- TRY IT:
Reduce the material below to its lines containing "next".
[[ INFORMATION GIVEN open ]]
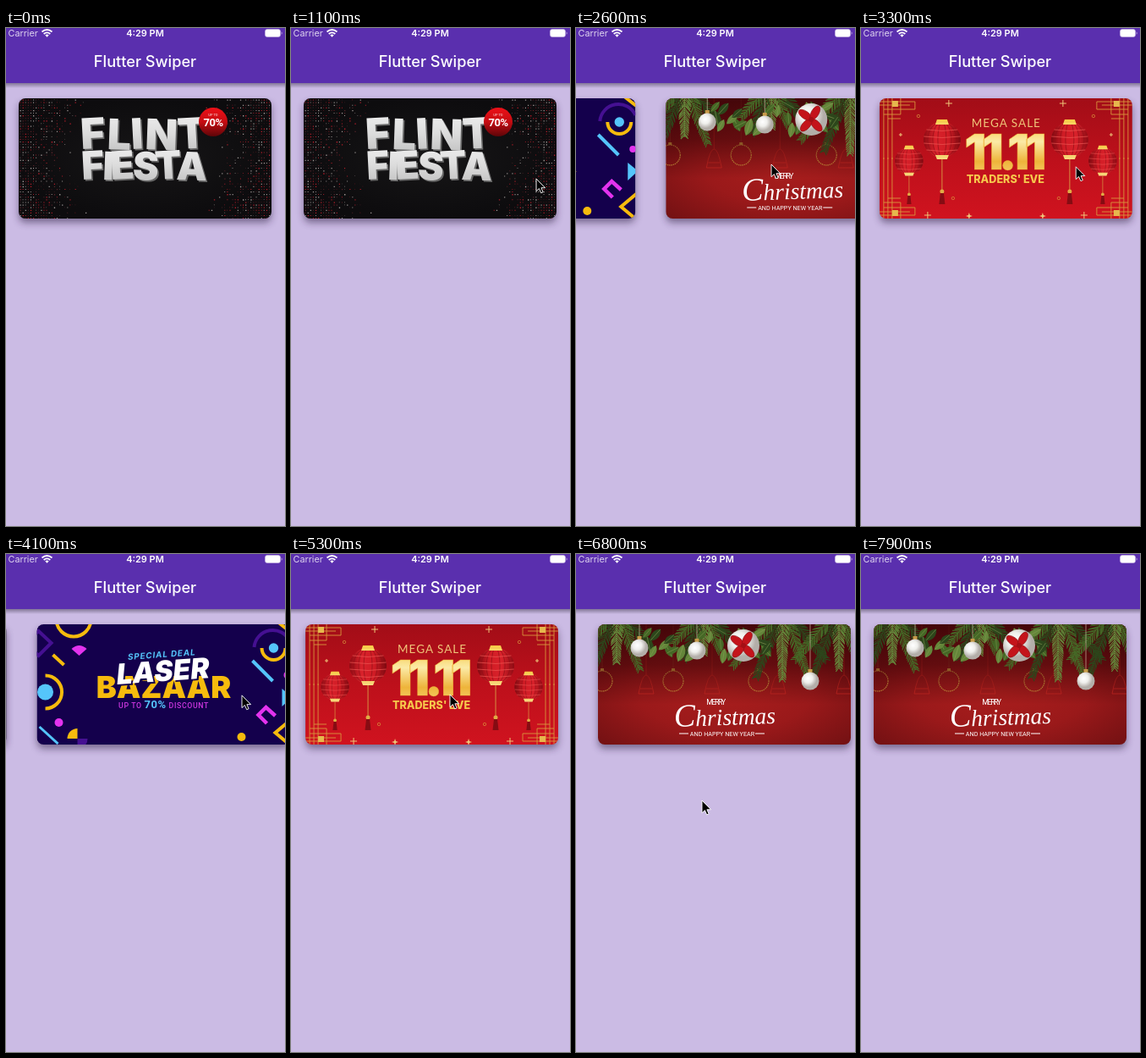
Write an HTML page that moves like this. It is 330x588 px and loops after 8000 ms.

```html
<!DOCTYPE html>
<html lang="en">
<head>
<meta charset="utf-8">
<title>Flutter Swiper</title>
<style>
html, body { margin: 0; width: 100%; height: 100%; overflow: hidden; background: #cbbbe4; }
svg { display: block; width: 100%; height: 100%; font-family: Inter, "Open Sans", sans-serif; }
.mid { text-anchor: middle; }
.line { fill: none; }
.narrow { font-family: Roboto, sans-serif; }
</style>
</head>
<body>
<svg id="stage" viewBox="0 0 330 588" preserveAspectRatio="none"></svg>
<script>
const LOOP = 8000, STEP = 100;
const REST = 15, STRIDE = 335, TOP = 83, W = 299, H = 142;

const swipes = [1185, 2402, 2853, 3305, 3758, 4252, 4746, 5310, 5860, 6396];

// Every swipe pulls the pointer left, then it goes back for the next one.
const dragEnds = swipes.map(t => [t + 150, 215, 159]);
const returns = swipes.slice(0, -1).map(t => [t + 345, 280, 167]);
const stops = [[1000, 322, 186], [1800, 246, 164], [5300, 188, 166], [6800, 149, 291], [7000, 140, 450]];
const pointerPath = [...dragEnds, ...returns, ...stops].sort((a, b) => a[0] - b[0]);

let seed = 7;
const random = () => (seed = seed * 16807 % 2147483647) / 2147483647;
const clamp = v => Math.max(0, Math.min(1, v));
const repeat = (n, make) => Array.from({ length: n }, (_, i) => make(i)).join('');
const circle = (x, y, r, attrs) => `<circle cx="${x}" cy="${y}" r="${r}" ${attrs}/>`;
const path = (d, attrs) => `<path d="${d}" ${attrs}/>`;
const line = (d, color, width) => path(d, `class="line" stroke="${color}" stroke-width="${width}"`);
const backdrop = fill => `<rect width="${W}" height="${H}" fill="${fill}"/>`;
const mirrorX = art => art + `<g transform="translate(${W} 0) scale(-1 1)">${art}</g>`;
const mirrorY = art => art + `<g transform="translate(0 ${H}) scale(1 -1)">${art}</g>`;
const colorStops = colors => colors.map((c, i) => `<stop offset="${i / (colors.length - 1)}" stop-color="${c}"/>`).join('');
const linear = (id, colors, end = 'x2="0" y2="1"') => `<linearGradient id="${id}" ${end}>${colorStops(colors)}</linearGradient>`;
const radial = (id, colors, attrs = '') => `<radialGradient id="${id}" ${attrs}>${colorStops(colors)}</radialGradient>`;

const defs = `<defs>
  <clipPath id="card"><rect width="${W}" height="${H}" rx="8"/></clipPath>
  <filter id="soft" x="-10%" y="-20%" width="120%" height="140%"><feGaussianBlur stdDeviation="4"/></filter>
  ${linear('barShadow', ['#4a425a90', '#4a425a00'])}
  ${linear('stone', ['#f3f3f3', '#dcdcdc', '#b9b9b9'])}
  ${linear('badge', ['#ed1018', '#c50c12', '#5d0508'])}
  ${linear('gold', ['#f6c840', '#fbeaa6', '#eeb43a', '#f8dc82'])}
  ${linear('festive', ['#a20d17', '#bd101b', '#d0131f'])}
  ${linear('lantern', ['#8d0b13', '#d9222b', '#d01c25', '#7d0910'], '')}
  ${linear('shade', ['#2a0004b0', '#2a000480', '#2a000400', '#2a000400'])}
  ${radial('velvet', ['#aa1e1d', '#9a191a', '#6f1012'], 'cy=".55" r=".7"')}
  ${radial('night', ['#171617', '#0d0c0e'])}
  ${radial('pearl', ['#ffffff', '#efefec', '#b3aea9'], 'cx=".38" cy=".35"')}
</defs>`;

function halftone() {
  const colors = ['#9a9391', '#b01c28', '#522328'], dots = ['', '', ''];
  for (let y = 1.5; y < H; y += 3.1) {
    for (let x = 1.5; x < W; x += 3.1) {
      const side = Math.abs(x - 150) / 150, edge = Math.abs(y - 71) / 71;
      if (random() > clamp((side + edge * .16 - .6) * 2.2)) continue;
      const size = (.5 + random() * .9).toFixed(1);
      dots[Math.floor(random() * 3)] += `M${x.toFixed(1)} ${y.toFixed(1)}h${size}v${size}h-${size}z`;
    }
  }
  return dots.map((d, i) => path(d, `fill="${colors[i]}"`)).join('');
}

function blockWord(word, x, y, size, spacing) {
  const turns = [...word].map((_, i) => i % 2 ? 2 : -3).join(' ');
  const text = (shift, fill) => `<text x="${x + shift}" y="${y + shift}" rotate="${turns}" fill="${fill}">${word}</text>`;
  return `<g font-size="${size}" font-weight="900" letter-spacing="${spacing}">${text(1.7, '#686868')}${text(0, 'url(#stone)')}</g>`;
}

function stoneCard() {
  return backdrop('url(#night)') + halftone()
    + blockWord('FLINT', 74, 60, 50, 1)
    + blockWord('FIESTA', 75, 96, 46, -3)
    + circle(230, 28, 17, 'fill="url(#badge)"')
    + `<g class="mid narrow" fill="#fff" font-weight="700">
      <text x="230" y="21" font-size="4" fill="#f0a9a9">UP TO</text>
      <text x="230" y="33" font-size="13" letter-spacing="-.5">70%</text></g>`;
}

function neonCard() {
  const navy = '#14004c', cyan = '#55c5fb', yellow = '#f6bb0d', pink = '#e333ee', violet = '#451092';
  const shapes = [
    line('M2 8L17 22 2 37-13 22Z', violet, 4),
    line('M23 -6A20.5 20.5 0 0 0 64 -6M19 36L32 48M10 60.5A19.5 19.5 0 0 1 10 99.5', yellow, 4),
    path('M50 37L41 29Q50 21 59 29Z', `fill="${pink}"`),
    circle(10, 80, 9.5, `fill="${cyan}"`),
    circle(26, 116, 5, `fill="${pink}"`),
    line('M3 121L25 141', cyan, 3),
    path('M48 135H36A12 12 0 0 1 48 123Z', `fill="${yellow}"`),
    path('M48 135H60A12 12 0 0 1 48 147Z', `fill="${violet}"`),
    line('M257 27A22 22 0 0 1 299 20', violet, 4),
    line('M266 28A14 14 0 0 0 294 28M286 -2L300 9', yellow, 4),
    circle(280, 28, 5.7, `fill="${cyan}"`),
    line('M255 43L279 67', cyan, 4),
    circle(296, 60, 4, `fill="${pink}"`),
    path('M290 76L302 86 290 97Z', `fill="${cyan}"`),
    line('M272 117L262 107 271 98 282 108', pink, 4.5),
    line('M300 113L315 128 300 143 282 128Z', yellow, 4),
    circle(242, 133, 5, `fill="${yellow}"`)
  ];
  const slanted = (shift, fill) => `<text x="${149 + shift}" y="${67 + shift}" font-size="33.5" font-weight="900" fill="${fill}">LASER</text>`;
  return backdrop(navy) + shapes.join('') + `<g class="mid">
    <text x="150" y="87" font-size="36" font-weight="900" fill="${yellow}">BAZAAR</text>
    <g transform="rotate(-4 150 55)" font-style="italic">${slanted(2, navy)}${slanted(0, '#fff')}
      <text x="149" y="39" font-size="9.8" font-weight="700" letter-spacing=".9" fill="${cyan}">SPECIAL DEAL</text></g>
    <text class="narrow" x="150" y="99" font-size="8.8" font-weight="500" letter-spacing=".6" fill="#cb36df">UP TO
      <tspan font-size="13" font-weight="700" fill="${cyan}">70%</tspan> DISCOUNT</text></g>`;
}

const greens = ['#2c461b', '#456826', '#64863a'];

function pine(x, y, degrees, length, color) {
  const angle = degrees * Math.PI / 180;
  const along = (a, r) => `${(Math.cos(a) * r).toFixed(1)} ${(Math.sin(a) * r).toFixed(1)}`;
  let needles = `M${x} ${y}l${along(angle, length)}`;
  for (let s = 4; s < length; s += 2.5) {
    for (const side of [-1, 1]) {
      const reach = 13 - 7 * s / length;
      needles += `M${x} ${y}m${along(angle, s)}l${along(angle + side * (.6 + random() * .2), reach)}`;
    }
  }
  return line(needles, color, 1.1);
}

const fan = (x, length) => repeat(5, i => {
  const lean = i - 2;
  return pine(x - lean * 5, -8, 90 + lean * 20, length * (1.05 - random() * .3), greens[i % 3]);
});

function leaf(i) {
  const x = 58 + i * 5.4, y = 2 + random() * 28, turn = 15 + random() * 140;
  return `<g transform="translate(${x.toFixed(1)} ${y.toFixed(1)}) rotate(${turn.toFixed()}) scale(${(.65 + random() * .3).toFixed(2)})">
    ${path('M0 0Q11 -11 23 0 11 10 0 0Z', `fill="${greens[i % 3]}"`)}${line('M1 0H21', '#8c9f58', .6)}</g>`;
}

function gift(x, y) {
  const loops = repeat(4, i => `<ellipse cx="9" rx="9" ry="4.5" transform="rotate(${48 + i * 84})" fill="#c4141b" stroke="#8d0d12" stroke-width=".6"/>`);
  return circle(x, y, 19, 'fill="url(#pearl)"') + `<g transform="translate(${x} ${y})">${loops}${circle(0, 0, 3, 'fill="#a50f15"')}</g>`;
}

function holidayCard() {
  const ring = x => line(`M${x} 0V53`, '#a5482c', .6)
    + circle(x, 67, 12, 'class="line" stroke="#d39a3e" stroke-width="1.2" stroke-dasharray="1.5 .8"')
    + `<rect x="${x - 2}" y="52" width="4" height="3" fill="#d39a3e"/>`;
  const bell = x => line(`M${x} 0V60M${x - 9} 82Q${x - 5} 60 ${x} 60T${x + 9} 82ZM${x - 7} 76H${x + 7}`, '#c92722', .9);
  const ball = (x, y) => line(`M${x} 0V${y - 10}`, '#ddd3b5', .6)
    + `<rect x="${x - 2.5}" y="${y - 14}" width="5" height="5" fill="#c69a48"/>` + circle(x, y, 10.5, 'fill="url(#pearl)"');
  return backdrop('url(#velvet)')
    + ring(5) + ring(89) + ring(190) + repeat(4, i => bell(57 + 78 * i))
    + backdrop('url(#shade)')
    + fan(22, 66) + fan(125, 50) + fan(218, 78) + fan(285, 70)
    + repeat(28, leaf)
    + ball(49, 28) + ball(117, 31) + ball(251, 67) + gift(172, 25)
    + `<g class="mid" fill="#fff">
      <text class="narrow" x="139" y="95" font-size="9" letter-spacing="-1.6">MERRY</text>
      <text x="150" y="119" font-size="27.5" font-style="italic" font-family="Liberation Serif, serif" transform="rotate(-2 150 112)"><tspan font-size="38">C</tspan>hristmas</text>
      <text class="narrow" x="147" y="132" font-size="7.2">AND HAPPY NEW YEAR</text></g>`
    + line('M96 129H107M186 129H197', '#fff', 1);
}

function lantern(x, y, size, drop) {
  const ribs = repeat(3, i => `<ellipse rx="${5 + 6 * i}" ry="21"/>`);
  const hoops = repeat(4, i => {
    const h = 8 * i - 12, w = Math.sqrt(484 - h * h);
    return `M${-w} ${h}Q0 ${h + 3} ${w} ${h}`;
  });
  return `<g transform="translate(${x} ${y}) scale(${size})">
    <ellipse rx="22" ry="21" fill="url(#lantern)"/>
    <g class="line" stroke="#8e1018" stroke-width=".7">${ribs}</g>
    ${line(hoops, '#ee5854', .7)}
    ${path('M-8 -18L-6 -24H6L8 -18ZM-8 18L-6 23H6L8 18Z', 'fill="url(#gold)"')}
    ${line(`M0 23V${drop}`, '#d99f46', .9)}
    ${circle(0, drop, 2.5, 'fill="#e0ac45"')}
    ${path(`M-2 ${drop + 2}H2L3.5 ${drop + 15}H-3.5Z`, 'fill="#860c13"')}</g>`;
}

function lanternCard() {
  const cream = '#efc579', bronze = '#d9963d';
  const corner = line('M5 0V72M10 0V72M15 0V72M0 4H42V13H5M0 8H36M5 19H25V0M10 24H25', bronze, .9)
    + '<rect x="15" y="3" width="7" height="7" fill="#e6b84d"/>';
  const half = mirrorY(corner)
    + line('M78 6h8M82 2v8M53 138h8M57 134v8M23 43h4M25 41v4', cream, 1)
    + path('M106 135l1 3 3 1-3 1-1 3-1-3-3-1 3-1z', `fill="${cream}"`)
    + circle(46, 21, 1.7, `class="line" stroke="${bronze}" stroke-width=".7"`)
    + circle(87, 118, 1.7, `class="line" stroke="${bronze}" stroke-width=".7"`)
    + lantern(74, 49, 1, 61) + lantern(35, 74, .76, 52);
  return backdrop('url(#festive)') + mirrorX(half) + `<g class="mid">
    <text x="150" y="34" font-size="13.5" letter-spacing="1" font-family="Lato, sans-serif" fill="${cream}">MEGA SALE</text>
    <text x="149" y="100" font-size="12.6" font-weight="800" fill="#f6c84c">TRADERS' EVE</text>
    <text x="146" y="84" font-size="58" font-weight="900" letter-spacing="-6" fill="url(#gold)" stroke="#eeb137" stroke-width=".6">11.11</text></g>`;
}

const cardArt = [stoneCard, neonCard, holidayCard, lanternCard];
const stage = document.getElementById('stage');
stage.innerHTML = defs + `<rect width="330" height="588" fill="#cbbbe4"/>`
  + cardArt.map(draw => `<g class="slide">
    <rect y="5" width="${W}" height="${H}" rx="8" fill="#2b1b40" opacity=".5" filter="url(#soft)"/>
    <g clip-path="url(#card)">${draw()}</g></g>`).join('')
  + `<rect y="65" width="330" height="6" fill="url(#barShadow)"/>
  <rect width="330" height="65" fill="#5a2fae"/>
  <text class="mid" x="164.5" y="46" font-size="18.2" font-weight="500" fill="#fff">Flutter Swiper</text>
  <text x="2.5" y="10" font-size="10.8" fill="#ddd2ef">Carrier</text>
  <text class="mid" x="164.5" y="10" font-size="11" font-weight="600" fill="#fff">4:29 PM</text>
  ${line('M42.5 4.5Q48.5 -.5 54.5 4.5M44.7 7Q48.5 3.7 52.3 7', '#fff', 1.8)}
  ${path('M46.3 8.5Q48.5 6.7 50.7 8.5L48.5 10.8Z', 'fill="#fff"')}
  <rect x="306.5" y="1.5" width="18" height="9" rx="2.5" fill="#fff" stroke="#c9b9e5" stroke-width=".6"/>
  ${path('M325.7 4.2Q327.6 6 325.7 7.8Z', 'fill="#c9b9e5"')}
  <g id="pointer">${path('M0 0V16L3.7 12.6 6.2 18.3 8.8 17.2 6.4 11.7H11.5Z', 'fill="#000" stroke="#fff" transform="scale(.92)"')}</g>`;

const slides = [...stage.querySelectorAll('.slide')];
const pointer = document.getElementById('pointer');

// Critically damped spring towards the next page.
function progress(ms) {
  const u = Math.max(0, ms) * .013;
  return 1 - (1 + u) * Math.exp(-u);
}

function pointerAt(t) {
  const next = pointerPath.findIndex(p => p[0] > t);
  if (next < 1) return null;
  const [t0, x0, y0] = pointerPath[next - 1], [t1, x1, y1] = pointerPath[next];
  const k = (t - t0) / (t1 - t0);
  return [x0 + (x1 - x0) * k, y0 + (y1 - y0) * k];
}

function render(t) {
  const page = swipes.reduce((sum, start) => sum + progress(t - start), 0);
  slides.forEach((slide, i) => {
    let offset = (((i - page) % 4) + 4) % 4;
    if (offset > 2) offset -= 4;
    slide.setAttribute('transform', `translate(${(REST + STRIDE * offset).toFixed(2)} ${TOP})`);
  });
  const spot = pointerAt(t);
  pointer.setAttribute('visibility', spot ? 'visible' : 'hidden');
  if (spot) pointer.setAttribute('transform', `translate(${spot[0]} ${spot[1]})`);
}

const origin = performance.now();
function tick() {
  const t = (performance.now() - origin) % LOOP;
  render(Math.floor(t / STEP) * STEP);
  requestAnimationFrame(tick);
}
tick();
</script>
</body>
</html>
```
[[ INFORMATION GIVEN closed ]]
- ANSWER AREA:
// Every swipe pulls the pointer left, then it goes back for the next one.
// Critically damped spring towards the next page.
  const next = pointerPath.findIndex(p => p[0] > t);
  if (next < 1) return null;
  const [t0, x0, y0] = pointerPath[next - 1], [t1, x1, y1] = pointerPath[next];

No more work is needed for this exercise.